§ **ACTIVITY**: Only certain lines below are wanted: those starting at the line containing "92C348 46 386" and ending at the line containing "146C362 176 362", both included, each retyped exactly.

§ **RECORDS TO USE**:
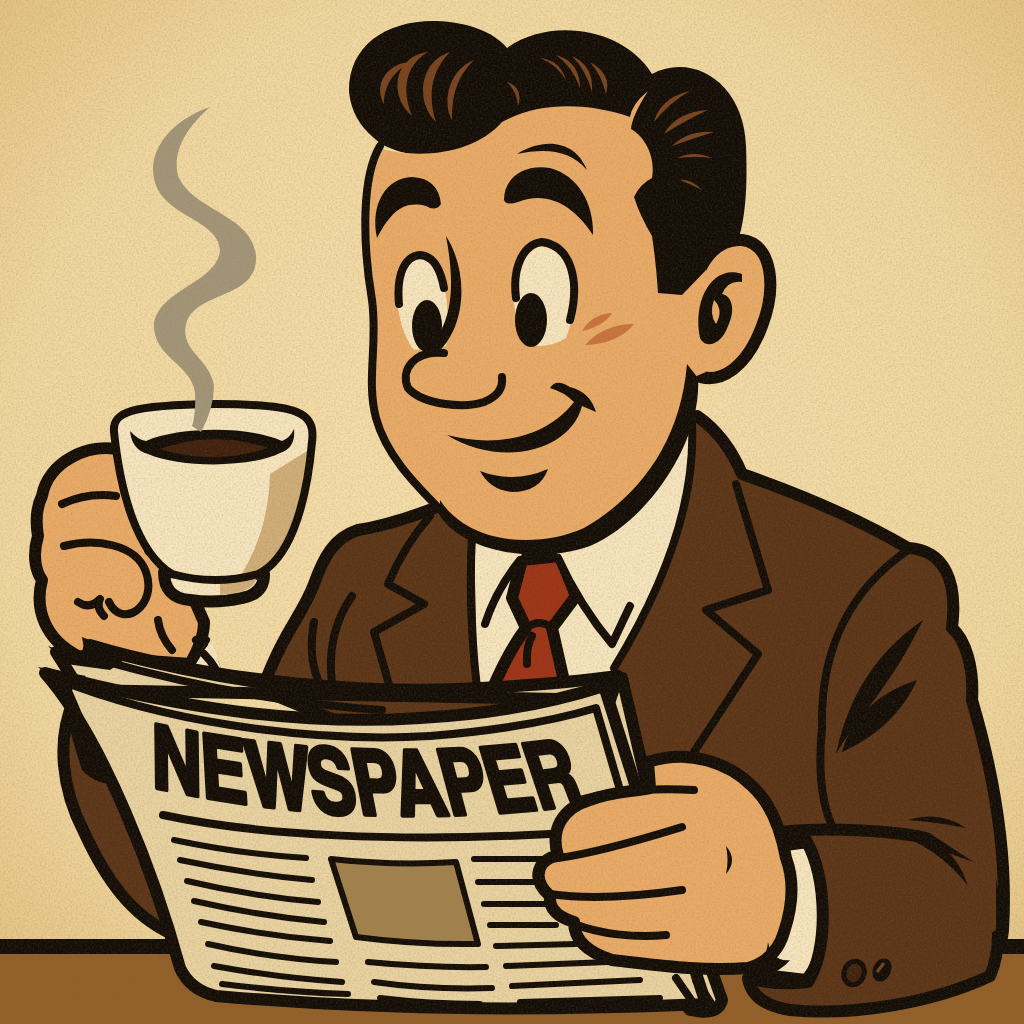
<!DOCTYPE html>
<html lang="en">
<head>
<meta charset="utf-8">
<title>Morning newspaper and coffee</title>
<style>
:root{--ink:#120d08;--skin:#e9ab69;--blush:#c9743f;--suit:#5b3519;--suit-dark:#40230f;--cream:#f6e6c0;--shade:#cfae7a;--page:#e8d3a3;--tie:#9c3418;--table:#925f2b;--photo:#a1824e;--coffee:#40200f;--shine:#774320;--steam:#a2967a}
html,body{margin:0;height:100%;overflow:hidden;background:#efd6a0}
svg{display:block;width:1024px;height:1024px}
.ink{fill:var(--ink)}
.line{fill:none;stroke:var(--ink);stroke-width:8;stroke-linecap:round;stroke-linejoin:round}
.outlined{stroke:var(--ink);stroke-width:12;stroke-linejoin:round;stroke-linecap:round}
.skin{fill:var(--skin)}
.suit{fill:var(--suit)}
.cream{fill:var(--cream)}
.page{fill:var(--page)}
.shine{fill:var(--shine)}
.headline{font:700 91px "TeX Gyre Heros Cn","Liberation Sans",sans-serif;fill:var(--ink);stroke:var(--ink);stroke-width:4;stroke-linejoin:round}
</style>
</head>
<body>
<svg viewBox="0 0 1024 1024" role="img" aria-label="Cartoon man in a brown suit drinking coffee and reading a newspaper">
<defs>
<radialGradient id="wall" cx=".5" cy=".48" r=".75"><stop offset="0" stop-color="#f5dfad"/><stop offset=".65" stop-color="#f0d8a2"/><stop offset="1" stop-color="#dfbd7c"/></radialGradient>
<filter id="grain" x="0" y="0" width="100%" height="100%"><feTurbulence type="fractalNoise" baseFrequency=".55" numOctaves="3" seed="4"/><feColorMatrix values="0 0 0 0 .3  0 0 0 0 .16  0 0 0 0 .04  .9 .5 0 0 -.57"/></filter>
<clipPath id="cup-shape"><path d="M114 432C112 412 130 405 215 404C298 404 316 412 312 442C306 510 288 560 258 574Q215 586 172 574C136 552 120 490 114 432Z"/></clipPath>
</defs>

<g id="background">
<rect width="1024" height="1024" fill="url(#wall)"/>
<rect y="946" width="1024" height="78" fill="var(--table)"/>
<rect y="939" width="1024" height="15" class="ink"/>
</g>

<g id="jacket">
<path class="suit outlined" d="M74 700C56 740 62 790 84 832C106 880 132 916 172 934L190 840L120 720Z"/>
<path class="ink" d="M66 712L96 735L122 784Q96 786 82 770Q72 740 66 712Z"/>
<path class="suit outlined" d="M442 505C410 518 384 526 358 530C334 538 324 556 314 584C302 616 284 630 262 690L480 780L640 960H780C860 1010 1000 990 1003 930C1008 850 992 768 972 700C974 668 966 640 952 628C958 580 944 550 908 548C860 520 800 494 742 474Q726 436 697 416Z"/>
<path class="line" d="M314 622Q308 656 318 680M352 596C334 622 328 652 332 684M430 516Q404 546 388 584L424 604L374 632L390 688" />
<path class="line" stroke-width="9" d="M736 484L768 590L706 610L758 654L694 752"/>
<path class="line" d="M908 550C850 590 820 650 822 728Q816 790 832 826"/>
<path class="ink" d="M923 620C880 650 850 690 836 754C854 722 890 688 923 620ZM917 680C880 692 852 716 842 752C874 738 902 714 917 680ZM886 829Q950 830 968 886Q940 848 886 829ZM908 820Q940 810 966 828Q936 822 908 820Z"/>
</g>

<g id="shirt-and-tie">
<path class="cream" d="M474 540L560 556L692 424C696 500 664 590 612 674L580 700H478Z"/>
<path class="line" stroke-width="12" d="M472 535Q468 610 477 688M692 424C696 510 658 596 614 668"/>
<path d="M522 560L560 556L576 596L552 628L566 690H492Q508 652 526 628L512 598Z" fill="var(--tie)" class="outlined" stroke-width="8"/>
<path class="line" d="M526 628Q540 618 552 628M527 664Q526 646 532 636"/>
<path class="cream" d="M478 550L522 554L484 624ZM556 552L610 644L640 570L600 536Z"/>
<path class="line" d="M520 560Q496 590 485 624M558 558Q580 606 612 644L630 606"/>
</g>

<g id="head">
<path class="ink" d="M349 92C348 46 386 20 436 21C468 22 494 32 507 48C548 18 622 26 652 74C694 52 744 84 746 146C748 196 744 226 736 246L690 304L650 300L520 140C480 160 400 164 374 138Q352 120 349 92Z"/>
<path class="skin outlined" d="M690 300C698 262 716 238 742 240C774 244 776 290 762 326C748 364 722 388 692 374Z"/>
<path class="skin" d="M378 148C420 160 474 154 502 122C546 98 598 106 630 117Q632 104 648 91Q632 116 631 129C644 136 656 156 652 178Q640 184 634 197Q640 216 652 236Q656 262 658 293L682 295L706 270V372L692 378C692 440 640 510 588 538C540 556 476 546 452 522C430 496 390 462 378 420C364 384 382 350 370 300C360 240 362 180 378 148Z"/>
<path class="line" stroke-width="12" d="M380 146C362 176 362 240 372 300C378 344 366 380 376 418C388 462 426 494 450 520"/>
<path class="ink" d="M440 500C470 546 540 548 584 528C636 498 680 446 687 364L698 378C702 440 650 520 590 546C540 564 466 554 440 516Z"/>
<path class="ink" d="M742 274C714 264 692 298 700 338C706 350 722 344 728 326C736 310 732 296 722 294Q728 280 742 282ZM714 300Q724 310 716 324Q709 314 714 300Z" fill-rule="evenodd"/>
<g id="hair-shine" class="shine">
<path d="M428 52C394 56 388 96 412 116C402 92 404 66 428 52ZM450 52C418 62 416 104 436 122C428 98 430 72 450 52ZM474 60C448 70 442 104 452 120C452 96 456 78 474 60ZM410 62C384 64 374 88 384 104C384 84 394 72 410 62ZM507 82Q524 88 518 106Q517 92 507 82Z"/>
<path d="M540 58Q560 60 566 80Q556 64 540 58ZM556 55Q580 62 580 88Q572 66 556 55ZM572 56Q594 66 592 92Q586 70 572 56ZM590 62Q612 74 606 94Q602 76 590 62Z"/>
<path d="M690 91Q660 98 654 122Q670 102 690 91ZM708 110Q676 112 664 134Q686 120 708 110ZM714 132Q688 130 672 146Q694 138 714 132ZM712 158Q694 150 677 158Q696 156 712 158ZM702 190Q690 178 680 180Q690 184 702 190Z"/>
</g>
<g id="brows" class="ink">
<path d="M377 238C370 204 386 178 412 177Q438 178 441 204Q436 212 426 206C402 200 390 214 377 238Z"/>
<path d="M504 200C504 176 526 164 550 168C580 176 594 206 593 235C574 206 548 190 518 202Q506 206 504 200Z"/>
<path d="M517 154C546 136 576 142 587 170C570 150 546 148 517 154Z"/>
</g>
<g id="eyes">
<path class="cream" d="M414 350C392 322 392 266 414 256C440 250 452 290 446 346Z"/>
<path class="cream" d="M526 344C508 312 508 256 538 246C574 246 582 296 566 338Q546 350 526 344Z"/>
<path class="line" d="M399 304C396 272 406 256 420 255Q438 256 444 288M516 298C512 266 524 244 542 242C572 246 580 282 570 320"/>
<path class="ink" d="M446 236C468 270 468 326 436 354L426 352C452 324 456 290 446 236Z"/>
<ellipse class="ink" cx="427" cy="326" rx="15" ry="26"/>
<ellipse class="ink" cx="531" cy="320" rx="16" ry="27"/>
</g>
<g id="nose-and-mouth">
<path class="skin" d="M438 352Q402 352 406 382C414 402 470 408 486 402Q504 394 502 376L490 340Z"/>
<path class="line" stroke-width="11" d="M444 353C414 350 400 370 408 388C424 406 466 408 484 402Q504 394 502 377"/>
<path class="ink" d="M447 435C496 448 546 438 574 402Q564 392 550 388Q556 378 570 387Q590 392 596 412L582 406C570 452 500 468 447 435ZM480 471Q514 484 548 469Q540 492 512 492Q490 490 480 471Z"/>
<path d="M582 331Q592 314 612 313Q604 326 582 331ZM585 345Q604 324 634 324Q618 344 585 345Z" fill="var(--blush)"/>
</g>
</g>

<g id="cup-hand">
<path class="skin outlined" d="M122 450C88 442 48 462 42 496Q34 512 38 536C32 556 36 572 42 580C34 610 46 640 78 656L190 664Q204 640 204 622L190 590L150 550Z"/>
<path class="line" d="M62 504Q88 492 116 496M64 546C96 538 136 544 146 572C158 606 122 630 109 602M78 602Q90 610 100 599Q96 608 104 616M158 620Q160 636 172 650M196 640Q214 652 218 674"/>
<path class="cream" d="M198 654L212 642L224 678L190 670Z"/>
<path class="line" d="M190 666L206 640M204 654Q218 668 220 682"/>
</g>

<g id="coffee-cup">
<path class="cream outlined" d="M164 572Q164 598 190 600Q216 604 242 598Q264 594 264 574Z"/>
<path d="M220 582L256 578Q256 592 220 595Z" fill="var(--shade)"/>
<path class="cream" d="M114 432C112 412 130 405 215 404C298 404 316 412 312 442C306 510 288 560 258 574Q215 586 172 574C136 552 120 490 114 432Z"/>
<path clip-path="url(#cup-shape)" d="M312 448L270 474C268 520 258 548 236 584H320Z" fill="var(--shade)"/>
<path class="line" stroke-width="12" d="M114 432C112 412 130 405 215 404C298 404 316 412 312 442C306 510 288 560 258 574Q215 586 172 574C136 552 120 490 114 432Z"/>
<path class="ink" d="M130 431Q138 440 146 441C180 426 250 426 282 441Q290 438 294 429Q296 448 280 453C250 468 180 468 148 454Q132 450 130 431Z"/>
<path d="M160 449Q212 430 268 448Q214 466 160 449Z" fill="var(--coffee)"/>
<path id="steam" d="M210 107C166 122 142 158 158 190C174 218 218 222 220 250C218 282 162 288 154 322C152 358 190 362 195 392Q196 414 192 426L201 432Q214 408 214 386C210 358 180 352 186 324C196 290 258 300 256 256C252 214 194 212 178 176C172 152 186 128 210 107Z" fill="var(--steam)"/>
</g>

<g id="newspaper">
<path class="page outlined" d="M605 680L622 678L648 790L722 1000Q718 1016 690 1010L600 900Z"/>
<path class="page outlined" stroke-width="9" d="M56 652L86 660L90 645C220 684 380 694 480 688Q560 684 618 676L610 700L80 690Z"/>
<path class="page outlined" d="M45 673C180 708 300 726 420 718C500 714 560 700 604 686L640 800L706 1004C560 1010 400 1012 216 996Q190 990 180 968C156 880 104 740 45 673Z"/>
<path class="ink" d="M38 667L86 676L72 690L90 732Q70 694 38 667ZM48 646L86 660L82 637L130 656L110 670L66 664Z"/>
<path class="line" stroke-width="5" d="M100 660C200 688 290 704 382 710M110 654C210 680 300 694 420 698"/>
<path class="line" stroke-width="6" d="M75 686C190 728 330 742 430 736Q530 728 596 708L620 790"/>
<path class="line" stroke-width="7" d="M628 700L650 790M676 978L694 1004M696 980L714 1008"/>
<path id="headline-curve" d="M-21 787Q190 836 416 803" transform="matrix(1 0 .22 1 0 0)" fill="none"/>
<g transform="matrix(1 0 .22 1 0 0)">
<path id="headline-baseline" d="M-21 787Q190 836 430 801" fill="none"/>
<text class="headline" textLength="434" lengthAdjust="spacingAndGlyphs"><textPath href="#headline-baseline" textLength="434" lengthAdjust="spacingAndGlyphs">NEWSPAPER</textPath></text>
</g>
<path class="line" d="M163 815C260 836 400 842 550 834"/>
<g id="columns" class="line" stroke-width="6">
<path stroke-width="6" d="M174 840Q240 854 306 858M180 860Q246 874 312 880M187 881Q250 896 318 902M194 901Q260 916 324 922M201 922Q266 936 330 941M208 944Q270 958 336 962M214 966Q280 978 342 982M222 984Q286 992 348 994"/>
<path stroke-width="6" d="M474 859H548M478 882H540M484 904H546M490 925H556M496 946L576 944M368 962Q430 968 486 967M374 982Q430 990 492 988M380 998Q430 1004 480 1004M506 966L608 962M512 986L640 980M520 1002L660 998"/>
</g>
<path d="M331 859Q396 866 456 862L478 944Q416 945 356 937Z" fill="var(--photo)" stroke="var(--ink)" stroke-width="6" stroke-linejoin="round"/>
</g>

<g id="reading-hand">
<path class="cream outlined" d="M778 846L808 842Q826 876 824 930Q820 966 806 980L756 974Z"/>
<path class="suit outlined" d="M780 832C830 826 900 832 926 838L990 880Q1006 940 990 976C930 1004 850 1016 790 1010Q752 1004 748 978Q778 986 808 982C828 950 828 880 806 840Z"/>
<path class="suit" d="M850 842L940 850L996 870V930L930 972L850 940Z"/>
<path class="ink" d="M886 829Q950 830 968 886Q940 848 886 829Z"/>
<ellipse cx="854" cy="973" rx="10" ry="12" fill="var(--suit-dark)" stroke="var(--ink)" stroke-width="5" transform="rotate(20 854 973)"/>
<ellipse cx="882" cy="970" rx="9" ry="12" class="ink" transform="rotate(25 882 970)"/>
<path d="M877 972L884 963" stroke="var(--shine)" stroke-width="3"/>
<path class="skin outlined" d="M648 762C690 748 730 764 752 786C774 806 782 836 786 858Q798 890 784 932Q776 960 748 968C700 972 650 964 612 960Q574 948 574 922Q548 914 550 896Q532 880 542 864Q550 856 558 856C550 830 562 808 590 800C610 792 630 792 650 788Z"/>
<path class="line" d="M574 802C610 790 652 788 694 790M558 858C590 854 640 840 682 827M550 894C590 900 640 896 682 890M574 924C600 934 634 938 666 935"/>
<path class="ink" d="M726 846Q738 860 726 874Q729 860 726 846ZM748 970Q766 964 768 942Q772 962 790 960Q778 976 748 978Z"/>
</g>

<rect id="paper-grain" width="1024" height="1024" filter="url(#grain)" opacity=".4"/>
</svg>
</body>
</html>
==
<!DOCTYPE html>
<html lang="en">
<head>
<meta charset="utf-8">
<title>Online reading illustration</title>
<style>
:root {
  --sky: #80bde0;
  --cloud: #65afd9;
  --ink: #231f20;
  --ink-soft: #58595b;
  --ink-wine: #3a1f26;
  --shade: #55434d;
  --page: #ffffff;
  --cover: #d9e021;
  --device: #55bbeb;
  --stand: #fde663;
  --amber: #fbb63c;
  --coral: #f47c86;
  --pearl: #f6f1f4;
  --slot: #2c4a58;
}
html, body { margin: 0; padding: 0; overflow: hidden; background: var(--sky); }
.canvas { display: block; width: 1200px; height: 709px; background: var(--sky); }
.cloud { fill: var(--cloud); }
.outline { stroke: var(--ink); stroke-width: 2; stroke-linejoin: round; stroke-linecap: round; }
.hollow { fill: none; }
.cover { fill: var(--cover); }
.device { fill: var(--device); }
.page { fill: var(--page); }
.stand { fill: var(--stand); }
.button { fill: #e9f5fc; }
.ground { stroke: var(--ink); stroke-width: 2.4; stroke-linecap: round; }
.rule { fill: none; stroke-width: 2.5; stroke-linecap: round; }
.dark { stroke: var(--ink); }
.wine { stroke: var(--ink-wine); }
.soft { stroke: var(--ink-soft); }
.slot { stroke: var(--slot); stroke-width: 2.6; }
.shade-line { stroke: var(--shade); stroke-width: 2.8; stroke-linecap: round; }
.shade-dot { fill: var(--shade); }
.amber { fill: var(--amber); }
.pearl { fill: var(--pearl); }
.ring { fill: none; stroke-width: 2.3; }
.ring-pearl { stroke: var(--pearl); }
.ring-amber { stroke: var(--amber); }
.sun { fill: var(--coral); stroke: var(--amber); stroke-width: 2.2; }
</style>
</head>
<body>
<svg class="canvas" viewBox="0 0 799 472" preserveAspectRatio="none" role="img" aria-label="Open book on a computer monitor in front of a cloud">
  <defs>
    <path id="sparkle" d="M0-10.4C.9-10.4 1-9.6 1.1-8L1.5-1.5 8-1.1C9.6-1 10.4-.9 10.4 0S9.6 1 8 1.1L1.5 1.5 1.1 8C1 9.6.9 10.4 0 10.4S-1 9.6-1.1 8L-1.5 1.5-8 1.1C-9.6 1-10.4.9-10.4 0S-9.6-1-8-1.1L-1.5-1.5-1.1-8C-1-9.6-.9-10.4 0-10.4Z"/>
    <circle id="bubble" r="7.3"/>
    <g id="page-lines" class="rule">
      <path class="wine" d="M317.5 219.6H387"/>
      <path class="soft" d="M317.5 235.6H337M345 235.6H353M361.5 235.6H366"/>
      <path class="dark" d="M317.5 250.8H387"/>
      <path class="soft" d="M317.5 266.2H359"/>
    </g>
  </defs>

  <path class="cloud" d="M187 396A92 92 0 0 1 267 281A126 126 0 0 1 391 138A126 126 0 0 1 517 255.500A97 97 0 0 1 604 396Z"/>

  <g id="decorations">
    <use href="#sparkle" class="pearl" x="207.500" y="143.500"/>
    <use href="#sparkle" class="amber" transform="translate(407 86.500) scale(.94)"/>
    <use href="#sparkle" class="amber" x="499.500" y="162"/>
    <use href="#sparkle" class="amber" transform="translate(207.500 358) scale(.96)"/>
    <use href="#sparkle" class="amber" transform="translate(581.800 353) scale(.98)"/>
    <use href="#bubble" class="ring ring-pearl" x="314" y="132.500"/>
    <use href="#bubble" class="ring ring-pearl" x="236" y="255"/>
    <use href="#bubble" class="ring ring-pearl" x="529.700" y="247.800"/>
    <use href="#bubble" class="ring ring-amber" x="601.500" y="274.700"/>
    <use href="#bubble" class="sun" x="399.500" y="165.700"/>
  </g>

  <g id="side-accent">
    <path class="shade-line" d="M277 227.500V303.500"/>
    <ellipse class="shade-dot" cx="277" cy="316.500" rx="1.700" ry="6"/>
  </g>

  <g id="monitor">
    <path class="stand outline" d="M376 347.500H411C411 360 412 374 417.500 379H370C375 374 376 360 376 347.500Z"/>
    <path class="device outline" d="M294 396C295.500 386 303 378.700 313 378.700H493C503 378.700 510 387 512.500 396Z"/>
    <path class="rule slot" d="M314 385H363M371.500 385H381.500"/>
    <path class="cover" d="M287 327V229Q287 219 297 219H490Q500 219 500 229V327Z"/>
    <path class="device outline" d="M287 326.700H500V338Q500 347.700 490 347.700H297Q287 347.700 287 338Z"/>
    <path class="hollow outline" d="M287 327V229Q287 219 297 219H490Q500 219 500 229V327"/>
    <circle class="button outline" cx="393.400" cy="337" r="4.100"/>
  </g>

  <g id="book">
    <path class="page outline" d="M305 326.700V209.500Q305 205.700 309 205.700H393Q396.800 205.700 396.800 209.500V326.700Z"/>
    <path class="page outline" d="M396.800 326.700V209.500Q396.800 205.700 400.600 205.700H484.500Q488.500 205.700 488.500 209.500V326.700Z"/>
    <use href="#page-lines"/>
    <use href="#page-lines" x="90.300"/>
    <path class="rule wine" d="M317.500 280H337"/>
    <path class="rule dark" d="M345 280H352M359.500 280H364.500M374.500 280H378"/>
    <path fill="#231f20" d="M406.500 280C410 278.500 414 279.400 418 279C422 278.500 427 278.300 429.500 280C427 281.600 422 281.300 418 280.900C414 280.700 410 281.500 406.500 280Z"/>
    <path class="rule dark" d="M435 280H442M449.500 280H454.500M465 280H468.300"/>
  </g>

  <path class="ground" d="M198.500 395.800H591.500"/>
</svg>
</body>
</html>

§ **ANSWER TO THIS EXERCISE**:
<path class="ink" d="M349 92C348 46 386 20 436 21C468 22 494 32 507 48C548 18 622 26 652 74C694 52 744 84 746 146C748 196 744 226 736 246L690 304L650 300L520 140C480 160 400 164 374 138Q352 120 349 92Z"/>
<path class="skin outlined" d="M690 300C698 262 716 238 742 240C774 244 776 290 762 326C748 364 722 388 692 374Z"/>
<path class="skin" d="M378 148C420 160 474 154 502 122C546 98 598 106 630 117Q632 104 648 91Q632 116 631 129C644 136 656 156 652 178Q640 184 634 197Q640 216 652 236Q656 262 658 293L682 295L706 270V372L692 378C692 440 640 510 588 538C540 556 476 546 452 522C430 496 390 462 378 420C364 384 382 350 370 300C360 240 362 180 378 148Z"/>
<path class="line" stroke-width="12" d="M380 146C362 176 362 240 372 300C378 344 366 380 376 418C388 462 426 494 450 520"/>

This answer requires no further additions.